[ Ed. note – A small victory against the anti-BDS juggernaut that is sweeping the country…the city of Dickinson, Texas–obviously responding to widespread criticism–has partially reversed its policy on extracting pledges not to boycott Israel from victims of Hurricane Harvey. The Dickinson City Council has voted to absolve individual homeowners from signing contracts stating they do not support a boycott. However, according to the report below, business owners seeking relief assistance are still required to adhere to the condition. ]
Jesse Rubin | Mondoweiss
The city of Dickinson, Texas, will no longer require private citizens affected by Hurricane Harvey to sign a pledge guaranteeing they do not and will not boycott Israel as a condition to receiving help.
After a closed meeting with city attorney David Olson, the city council passed a motion to remove a clause that conditions disaster relief aid on an applicant’s political views.
While a clear victory for residents of Dickinson — if perhaps bittersweet because the storm-struck are simply back to where the application process should have begun — the amendment only applies to private homeowners.
“The council voted to strike the language related to the pledge not to boycott Israel for residential applicants for the grants,” city management assistant Bryan Milward told Mondoweiss. However, Milward confirmed, “the language is still in for businesses.”
City businesses damaged by the storm are still prohibited from engaging in any boycott of Israel if they are to receive relief funding. According to the city police department, the hurricane seriously damaged 88 businesses, ten of which are closing down indefinitely.
Councilman Walter Wilson, who brought the issue up for a vote after reconvening, noted that the move “really doesn’t change the application itself…we’ll remove that clause when we’re entering into that agreement with an individual homeowner.”

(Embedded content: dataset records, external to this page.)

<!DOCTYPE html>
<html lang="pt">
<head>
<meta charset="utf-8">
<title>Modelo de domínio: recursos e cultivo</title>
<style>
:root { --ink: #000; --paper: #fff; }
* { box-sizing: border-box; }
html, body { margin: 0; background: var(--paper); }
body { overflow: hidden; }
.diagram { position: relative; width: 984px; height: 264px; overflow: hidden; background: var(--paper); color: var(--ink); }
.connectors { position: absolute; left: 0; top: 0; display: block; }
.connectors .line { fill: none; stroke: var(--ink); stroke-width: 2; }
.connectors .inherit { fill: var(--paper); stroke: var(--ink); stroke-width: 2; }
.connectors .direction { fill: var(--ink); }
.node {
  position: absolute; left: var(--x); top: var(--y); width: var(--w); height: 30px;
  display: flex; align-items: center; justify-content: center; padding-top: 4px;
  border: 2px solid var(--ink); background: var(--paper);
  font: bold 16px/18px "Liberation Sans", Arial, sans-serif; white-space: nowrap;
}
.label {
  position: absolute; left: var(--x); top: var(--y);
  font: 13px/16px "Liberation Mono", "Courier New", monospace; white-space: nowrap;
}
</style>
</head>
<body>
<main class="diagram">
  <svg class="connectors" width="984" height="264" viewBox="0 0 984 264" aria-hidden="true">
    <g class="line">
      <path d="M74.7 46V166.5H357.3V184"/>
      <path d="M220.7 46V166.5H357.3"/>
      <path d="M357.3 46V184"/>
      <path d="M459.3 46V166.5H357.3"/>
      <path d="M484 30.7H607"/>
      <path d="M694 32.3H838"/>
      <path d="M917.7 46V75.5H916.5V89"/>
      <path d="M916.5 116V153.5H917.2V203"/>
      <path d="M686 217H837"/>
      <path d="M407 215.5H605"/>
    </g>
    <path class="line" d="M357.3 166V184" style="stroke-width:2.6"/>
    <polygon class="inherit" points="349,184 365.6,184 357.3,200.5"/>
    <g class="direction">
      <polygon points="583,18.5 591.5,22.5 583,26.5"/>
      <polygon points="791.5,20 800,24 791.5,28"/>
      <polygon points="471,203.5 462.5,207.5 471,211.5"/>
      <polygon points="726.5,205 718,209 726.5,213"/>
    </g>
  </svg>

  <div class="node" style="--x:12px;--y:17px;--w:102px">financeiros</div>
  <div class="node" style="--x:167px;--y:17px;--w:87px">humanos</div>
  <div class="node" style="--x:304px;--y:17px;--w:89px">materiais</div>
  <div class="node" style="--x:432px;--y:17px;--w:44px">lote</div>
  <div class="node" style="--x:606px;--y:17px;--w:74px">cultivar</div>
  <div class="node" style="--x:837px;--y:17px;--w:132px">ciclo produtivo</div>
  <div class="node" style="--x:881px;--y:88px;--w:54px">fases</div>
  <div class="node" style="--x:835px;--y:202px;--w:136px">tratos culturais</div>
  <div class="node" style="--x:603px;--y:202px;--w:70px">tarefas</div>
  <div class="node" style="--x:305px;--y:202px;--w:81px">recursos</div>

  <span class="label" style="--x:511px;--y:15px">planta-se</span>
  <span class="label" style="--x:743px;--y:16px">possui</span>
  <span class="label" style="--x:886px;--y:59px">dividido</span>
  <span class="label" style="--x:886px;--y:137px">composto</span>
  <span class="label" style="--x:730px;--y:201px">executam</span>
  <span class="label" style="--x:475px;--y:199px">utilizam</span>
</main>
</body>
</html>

But when it comes to businesses– boycotting Israel is verboten.
“Whenever [the city] is dealing with companies,” Wilson said, which he noted are more broadly defined, “we will continue to maintain [the no-Israel-boycott pledge] until we receive guidance from a higher court or a state agency issuing an opinion.”